A UMNS web-only photo by Taurai Emmanuel Maforo.

Pastor Winniemore Chauke leads worship during the annual Pastors’ School held on the campus of Africa University in Mutare, Zimbabwe.

 

August 4, 2013

By Taurai Emmanuel Maforo*

MUTARE, Zimbabwe (UMNS) — Waving his hands, stamping and dancing around in the pulpit and breathing the fire of the Holy Spirit, the Rev. Evan D. Young bellowed, “There is a brighter side elsewhere beyond our circumstances!”

Pastors watched intently in the Africa University chapel on the fourth day of the 2013 pastors’ school. They responded in loud shouts of acclamation as Young, a clergy member of theBaltimore-Washington Annual (regional) Conference and a chaplain with the Maryland Air National Guard, boldly proclaimed words of encouragement.

“I cannot make your burdens any lighter,” Young said. “All I can do is offer some encouragement – words which Paul said to Timothy in his ‘last will and (testament)’ … because there are times in ministry when we are beat down, shot down.

“Don’t forget to fan your fire. God never promised bright and shiny days.”

Like the apostle Paul, the preacher did not promise his hearers a flat plain but, rather, the possibility of a bumpy road in the ministry ahead. He drew parallels from the life and ministry of Paul who, even with a “thorn in the flesh,” said, “When I am weak, I am made strong” (2 Corinthians 12:10).

Pastors are not spared from socioeconomic and political challenges and realities of the world. “It is difficult to preach when you are going through your own struggles,” Young said, “but you need to preach on and carry on the torch.”

The Rev. Togara Bobo a pastor at St. Johns United Methodist Church, Chikanga, Mutare, described the message as “powerful, contextual and relevant in assisting the pastor to respond positively to the socioeconomic and political circumstances of our time.

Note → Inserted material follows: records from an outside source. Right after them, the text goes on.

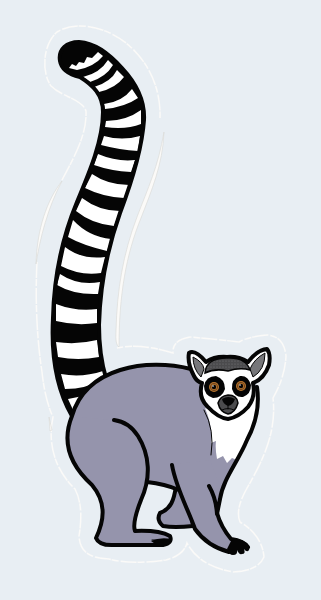
<!DOCTYPE html>
<html lang="en">
<head>
<meta charset="utf-8">
<title>Ring-tailed lemur</title>
<style>
:root {
  --sky: #e8eef3;
  --ink: #050505;
  --fur: #9594ac;
  --white: #ffffff;
  --cap: #4b4b4d;
  --ear: #77777a;
  --iris: #b9762f;
  --trim: #fbfaf8;
  --trim-shade: #d8d8d6;
}
html, body { margin: 0; background: var(--sky); overflow: hidden; }
svg { display: block; width: 321px; height: 600px; }
.trim { fill: none; stroke: var(--trim); stroke-width: 1.5; stroke-dasharray: 16 1 7 2; }
.sliver { fill: var(--trim); stroke: var(--trim-shade); stroke-width: .6; }
.outline { stroke: var(--ink); stroke-width: 4; stroke-linejoin: round; stroke-linecap: round; }
.fur { fill: var(--fur); }
.white { fill: var(--white); }
.ink { fill: var(--ink); }
.line { fill: none; }
.thin { stroke-width: 1; }
</style>
</head>
<body>
<svg viewBox="0 0 321 600" role="img" aria-label="Cartoon ring-tailed lemur with its striped tail raised">
  <defs>
    <clipPath id="tail-shape">
      <path d="M60 61C58 49 67 42 79 42C95 43 108 53 122 68C137 84 145 101 144 120C142 150 131 184 120 213C109 244 100 285 99 325Q99 355 106 378L72 416C57 390 51 355 53 318C54 275 62 238 77 202C90 171 103 140 103 112C103 95 93 85 80 77Q62 73 60 61Z"/>
    </clipPath>
    <pattern id="cap-hair" width="3" height="3" patternUnits="userSpaceOnUse">
      <rect width="3" height="3" fill="#4b4b4d"/>
      <circle cx="1" cy="1" r=".6" fill="#77777a"/>
    </pattern>
    <g id="eye">
      <circle r="7.5" class="ink"/>
      <circle r="5" fill="var(--iris)"/>
      <circle r="3.6" fill="none" stroke="#6d421b"/>
      <circle r="2.2" class="ink"/>
      <circle cx="-1" cy="-1" r=".8" class="white"/>
    </g>
  </defs>

  <rect width="321" height="600" fill="var(--sky)"/>

  <g id="sticker-edge">
    <path class="trim" d="M62 180C76 154 87 133 86 111C82 99 62 97 51 86C41 72 43 44 57 32C76 20 106 27 126 43C147 60 161 86 160 118"/>
    <path class="trim" d="M37 262C35 300 37 340 42 372Q45 400 53 417C47 445 56 471 75 489Q84 506 79 536C80 554 92 558 109 559Q130 565 166 560Q184 555 187 543Q199 566 233 572Q258 571 264 557Q262 535 240 522Q235 510 246 490C262 462 277 433 273 398Q285 377 286 356Q284 336 267 335Q247 337 239 342Q214 339 190 337Q172 340 173 353Q140 343 117 348"/>
    <path class="sliver" d="M62 181C47 200 37 229 36 264C40 238 48 207 62 181Z"/>
    <path class="sliver" d="M164 132C163 164 151 192 141 218C126 255 119 295 119 347Q115 345 116 331C117 290 123 254 137 217C148 188 158 167 164 132Z"/>
    <path class="sliver" d="M49 417L52 430L50 431Z"/>
  </g>

  <g id="tail">
    <g clip-path="url(#tail-shape)">
      <rect class="ink" x="45" y="35" width="105" height="390"/>
      <g class="white">
        <path d="M69 68L72 64L76 66L79 62L84 63L87 57L92 58L98 52L103 56Q94 67 77 70Z"/>
        <path d="M83 77Q100 73 108 60L113 65Q106 77 90 82Z"/>
        <path d="M94 87Q111 82 117 70L124 77Q116 88 99 92Z"/>
        <path d="M104 104Q122 102 132 89L138 98Q125 107 105 109Z"/>
        <path d="M106 121Q126 121 141 110L141 124Q126 130 105 127Z"/>
        <path d="M104 136Q122 141 140 136L138 151Q120 150 101 145Z"/>
        <path d="M98 154Q117 162 135 160L131 172Q111 171 94 165Z"/>
        <path d="M92 174Q108 185 129 185L124 198Q103 197 85 188Z"/>
        <path d="M82 198Q99 211 120 211L114 226Q92 224 76 211Z"/>
        <path d="M73 220Q89 237 111 239L107 251Q82 245 68 237Z"/>
        <path d="M65 247Q82 260 105 257L101 273Q80 276 61 266Z"/>
        <path d="M60 274Q78 286 100 282L98 294Q74 295 57 285Z"/>
        <path d="M56 304Q77 312 97 309L97 323Q76 326 56 321Z"/>
        <path d="M56 342Q77 345 97 340L99 357Q78 361 58 357Z"/>
        <path d="M61 374Q82 378 103 371L104 379Q86 389 65 389Z"/>
        <path d="M68 399L83 396L74 412Z"/>
      </g>
    </g>
    <path class="outline line" d="M60 61C58 49 67 42 79 42C95 43 108 53 122 68C137 84 145 101 144 120C142 150 131 184 120 213C109 244 100 285 99 325Q99 355 106 378M72 416C57 390 51 355 53 318C54 275 62 238 77 202C90 171 103 140 103 112C103 95 93 85 80 77Q62 73 60 61"/>
  </g>

  <g id="body">
    <path id="far-hind-leg" class="fur outline" d="M176 486C174 500 171 509 160 513Q156 520 163 526Q174 528 193 526L190 500Z"/>
    <path id="torso" class="fur" d="M72 416C84 387 107 369 138 365Q165 361 190 369L257 385Q261 414 247 440C238 462 228 474 222 491L178 490Q164 484 147 483L100 490C71 466 61 443 72 416Z"/>
    <path id="chest" class="white" d="M205 408Q230 421 257 389Q260 416 247 440L237 460L232 458L227 463L223 456L217 459Q215 448 216 441L211 443Q213 427 205 408Z"/>
    <path id="front-leg" class="fur" d="M172 464C176 488 188 509 195 529Q207 546 229 552L247 548L246 543L231 539Q221 525 217 511L222 491L210 460Z"/>
    <path id="hind-leg" class="fur" d="M72 416C61 443 71 466 92 485C107 503 104 521 96 538Q99 546 115 545L163 545Q173 543 170 536Q159 530 135 531Q132 523 141 500Q152 477 145 454L113 420Z"/>
    <g class="outline line">
      <path d="M191 369C147 358 86 367 72 416C61 443 71 466 92 485C107 503 104 521 96 538Q99 546 115 545L163 545Q173 543 170 536Q159 530 135 531Q132 523 141 500C151 478 150 455 138 436Q129 422 114 420"/>
      <path d="M147 482Q165 484 179 490"/>
      <path d="M172 465C176 488 188 509 195 529Q207 546 229 552M217 513Q221 527 231 539Q244 541 248 547"/>
      <path d="M257 387Q261 414 247 440C238 462 223 479 220 499L217 514Q216 498 209 486"/>
    </g>
    <path class="outline line thin" d="M204 410Q215 430 211 455M152 540L166 540"/>
    <path id="fingers" class="ink" d="M227 549L231 541Q239 537 245 542Q251 546 249 550Q247 553 244 549Q246 554 242 554Q239 555 237 550Q238 555 233 555Q229 555 227 549Z"/>
    <path id="toes" class="ink" d="M151 541Q160 537 171 539L169 544L158 546Z"/>
  </g>

  <g id="head">
    <path class="white outline" d="M206 362Q195 349 189 353Q187 363 194 376Q197 382 202 383Q198 397 207 406Q218 418 228 419Q239 417 248 407Q256 397 253 383Q264 379 269 365Q271 354 267 349Q257 350 248 362Q238 356 227 357Q215 356 206 362Z"/>
    <path id="left-ear" fill="var(--ear)" stroke="var(--ink)" d="M193 357Q203 362 204 369L201 377Q193 369 193 357Z"/>
    <path id="right-ear" fill="var(--ear)" stroke="var(--ink)" d="M265 353Q254 359 250 369L253 377Q265 370 265 353Z"/>
    <path id="cap" fill="url(#cap-hair)" stroke="var(--ink)" stroke-width="1.5" d="M205 373Q206 358 227 358Q246 357 250 370Q240 367 228 371Q215 368 205 373Z"/>
    <path id="eye-patches" class="ink" d="M204 386Q206 376 216 376Q225 379 225 389Q222 398 213 398Q204 395 204 386ZM251 385Q248 375 240 376Q231 379 232 389Q235 398 243 397Q251 394 251 385Z"/>
    <use href="#eye" x="214" y="387"/>
    <use href="#eye" x="241" y="386"/>
    <path id="muzzle" fill="var(--cap)" stroke="var(--ink)" stroke-width="1.5" d="M228 395Q237 395 238 403Q235 413 228 414Q220 412 218 403Q220 396 228 395Z"/>
    <path id="nose" class="ink" d="M222 399Q228 395 235 399Q233 405 228 406Q223 404 222 399Z"/>
    <path class="outline line thin" d="M228 405V409M222 410Q228 407 234 410"/>
  </g>
</svg>
</body>
</html>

“It is the word of the time,” Bobo said.

Endurance in ministry

Ministry burdens dampen the spirit of many clergy and extinguish the powerful flames of their callings, Young said. This may result in the pastor giving up, but Young urged the congregation to endure through trying times.

“Endure hardships,” he said. “Everything won’t be as easy. Stumbling blocks will come into your life, but all you got to do is to endure.”

For Young, the ministry is like a battlefield where conditions are not pleasant or comfortable, but sometimes gruesome. He reminded the church that if God is for us, nothing and no one can be against us, despite the challenges (Romans 8:31).

However, he said, pastors have a responsibility amid trouble. “Just don’t endure,” he said. “Endure like a soldier. A soldier never complains, never gives up and follows instruction.”

Young implored the pastors to “fan the flames that are within you.” This includes responding to the call to ministry.

“Sometimes we get stale and the fires extinguish,” he said. “The flame of the Holy Spirit is what warms us in the wilderness in the long nights. You need to get some warmth in the midst of a cold experience. Where the Lord is, there is fire — the fire of the Holy Spirit.”

The congregation moved and swayed, raising hands, clapping and shouting acclamation as they joined Young in singing, “We are gonna make it. Just be sure you keep holding on,” as the sermon came to a glorious end.

*Maforo is a communicator with the West Zimbabwe Annual Conference.